04 May 2016
The entire population of the Canadian city of Fort McMurray has been forced to evacuate because of a huge wildfire. Some 80,000 people were told to leave as the blaze swept into the city, which is the gateway to the oil sands region. Alberta Premier Rachel Notley called it the biggest evacuation in the history of the province and that the most important priority was to get people safely out of the city.
Emergency shelters have been set up in oil sands work camps to the north of Fort McMurray, where many have fled. Flames have forced the closure of the main road south, Highway 63. No casualties have been reported so far.
Around 100 firefighters and more than 20 helicopters and water bomber aircraft are tackling the blaze, which has destroyed dozens of homes, petrol stations and businesses.

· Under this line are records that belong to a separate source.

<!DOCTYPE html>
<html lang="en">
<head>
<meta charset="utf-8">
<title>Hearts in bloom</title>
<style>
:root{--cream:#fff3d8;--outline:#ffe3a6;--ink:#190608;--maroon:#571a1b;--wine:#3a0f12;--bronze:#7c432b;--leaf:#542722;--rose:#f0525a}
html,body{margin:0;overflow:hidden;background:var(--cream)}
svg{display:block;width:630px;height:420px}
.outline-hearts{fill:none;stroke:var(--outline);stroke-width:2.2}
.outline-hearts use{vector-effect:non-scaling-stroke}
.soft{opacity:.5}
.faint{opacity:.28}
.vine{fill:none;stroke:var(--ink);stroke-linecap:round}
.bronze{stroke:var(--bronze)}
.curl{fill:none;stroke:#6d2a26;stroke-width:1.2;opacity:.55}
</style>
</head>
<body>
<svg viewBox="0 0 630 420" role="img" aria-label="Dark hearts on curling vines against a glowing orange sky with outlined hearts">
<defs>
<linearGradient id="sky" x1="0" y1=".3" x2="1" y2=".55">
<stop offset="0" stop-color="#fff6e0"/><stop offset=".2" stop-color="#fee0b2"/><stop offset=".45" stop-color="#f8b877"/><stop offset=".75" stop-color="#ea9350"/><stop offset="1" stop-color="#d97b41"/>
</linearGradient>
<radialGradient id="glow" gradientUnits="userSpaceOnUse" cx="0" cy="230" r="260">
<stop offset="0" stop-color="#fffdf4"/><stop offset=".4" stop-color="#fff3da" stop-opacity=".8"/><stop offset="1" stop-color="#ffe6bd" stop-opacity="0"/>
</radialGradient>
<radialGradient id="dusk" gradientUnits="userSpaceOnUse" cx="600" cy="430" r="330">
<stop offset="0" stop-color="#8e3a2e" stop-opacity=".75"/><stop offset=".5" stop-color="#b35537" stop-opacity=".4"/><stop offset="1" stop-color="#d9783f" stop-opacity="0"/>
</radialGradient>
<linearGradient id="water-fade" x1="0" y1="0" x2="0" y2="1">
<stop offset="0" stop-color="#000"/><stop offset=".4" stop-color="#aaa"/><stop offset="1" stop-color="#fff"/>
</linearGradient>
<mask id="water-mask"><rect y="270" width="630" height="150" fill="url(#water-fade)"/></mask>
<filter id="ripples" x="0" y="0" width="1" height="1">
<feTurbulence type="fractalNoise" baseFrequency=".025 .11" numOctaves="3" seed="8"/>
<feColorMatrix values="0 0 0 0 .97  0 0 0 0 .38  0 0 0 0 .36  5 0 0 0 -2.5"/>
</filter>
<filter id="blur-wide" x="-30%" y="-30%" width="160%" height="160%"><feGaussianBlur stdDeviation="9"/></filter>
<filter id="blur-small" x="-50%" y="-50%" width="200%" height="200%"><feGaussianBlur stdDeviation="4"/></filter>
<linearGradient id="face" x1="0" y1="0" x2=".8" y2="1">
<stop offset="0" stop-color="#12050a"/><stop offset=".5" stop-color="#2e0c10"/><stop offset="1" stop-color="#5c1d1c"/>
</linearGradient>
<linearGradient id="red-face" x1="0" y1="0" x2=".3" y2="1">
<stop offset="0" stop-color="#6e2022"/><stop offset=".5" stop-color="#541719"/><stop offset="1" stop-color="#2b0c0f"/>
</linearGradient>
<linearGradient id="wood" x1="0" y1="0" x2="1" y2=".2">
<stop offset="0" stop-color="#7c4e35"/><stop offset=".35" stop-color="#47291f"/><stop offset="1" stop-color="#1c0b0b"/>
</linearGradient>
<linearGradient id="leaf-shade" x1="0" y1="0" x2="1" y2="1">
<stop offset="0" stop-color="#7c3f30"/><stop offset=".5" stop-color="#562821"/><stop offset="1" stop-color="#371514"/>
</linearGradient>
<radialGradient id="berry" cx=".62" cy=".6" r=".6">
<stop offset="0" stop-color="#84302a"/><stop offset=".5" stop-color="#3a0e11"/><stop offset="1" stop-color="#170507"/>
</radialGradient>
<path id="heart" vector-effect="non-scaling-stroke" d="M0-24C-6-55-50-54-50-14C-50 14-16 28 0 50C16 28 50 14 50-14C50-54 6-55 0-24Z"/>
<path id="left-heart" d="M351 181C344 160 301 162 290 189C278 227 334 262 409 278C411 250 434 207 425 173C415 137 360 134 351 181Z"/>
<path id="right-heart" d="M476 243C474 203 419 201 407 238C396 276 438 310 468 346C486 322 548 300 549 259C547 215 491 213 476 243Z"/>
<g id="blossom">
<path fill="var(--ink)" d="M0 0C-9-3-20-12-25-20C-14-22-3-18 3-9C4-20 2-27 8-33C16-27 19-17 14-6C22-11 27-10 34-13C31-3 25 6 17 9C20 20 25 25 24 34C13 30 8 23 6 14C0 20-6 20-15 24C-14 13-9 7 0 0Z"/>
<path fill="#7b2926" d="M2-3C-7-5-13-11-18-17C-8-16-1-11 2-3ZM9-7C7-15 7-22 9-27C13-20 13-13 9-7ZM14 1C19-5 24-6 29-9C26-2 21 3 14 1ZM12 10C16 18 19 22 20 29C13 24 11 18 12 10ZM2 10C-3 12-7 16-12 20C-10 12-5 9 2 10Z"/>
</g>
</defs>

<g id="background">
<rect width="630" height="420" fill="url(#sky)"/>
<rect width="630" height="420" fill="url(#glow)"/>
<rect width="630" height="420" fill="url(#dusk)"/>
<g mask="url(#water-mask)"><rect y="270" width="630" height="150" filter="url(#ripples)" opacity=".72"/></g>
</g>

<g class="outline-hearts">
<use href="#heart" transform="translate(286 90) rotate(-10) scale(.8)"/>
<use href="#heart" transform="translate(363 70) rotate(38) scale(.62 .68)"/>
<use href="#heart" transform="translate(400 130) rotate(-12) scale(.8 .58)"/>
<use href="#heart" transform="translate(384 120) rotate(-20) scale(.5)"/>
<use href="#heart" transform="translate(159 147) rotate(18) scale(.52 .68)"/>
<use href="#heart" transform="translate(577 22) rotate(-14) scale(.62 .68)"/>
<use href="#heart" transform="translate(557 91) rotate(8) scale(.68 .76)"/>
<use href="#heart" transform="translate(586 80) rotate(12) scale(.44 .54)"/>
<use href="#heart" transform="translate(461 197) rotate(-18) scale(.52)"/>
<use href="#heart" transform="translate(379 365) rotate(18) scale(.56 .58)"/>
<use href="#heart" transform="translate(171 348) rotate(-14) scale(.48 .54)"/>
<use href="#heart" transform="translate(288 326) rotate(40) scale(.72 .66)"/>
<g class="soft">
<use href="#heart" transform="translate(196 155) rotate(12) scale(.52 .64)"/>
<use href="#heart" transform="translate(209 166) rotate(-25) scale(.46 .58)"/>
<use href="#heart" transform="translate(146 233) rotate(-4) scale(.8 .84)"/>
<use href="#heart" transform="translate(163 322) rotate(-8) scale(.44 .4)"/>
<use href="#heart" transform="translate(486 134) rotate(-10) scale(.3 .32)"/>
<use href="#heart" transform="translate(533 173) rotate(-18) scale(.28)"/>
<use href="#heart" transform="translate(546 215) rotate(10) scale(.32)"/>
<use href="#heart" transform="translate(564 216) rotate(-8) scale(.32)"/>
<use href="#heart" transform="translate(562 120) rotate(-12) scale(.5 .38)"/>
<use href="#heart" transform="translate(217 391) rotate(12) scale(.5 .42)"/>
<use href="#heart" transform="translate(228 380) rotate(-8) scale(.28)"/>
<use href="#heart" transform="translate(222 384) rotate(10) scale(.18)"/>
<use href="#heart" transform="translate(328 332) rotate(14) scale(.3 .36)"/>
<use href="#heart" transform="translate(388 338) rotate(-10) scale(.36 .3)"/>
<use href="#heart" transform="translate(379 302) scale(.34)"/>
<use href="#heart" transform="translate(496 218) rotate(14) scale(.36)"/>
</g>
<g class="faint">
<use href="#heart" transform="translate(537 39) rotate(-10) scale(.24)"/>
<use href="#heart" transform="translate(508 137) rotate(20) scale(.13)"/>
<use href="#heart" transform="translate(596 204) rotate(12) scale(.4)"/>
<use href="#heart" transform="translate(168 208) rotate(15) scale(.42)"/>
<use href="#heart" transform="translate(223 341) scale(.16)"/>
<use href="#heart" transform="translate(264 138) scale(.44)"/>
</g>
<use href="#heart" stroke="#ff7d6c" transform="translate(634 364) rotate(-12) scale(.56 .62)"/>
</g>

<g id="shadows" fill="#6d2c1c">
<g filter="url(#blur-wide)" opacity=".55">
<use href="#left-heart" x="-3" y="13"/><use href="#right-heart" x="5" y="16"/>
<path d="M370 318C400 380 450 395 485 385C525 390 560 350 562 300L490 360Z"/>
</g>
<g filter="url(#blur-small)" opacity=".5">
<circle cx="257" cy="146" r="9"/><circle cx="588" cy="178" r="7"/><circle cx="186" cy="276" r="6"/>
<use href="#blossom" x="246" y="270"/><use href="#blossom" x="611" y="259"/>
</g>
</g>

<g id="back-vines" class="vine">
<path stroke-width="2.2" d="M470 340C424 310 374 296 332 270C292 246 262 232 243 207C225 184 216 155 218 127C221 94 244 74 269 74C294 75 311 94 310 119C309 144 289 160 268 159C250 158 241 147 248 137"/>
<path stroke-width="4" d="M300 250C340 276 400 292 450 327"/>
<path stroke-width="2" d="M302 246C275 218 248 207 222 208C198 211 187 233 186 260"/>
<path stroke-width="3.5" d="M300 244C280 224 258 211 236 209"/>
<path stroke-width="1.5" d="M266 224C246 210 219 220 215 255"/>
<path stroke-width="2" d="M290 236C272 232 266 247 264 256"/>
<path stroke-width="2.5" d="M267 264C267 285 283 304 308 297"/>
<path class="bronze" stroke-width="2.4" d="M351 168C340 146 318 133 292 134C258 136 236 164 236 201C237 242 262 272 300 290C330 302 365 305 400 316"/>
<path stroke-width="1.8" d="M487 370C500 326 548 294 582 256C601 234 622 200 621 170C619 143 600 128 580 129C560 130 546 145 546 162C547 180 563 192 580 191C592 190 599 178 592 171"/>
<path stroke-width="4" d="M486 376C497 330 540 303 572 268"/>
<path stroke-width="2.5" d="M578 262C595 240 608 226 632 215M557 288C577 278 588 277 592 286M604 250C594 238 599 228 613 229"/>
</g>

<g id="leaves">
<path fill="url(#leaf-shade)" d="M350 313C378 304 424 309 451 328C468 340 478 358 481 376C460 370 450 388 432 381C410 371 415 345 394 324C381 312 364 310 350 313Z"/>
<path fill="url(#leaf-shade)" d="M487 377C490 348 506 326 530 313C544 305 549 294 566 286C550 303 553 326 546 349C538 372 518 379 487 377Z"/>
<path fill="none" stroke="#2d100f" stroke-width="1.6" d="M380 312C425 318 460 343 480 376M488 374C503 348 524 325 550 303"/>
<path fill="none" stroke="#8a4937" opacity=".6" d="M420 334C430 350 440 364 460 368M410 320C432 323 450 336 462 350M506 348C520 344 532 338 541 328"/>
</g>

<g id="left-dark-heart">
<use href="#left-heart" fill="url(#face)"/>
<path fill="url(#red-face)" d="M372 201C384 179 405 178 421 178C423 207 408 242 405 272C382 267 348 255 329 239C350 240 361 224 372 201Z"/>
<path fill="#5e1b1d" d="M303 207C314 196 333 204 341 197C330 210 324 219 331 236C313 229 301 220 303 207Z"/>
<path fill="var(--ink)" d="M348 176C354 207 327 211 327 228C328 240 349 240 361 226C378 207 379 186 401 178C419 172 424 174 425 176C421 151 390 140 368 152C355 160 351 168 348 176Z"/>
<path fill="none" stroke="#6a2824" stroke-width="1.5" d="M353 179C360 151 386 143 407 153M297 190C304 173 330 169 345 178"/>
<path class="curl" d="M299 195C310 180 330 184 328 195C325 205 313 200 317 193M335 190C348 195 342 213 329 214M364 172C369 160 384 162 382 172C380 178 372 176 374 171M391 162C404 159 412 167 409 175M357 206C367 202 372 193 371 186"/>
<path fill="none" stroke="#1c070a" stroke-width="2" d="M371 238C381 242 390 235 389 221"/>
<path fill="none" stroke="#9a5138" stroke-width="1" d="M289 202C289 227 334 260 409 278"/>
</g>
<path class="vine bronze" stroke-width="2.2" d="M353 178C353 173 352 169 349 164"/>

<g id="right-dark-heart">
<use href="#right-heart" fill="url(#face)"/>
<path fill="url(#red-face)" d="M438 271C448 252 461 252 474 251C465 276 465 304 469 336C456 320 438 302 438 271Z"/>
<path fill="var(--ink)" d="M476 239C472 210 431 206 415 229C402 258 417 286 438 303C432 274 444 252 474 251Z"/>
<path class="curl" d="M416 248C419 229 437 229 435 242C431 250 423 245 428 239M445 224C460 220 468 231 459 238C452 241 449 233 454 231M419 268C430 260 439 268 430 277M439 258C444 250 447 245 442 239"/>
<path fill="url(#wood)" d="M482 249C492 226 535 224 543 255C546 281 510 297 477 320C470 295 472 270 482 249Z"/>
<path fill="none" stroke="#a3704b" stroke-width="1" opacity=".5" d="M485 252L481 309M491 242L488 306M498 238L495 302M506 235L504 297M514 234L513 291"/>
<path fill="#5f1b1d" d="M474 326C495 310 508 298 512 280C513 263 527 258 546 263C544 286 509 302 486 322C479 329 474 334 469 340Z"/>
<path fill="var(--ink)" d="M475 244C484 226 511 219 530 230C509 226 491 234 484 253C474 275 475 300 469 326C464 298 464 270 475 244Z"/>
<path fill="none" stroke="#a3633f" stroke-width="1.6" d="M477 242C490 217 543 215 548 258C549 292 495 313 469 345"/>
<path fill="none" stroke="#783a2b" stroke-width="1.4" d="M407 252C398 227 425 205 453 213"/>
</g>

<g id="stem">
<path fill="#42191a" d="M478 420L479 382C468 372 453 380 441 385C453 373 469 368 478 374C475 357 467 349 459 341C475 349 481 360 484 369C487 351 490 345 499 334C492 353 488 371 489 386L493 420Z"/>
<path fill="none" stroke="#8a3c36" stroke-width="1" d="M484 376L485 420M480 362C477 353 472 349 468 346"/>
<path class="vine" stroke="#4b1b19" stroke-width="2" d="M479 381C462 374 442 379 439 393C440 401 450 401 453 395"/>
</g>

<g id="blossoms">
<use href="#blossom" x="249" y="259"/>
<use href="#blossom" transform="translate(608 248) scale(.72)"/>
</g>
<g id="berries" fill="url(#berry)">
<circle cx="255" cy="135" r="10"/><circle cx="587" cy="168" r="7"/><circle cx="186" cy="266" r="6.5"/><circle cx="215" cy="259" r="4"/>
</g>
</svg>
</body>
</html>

The fire started on May 1 south of Fort McMurray, some 380km north of the provincial capital, Edmonton. The fire was contained until May 3, when high temperatures and strong winds pushed the flames towards the city.
Fort McMurray is the hub of Alberta’s oil sands region. Most oil sands projects are well north of the community, while the worst of the flames were on the city’s south side.
Canadian prime minister Justin Trudeau said the Federal government would offer support to the city and the province.
Brian Jean, the leader of Alberta’s opposition party and a resident of the city, said much of downtown Fort McMurray was facing destruction: “My home of the last 10 years and the home I had for 15 years before that are both destroyed.”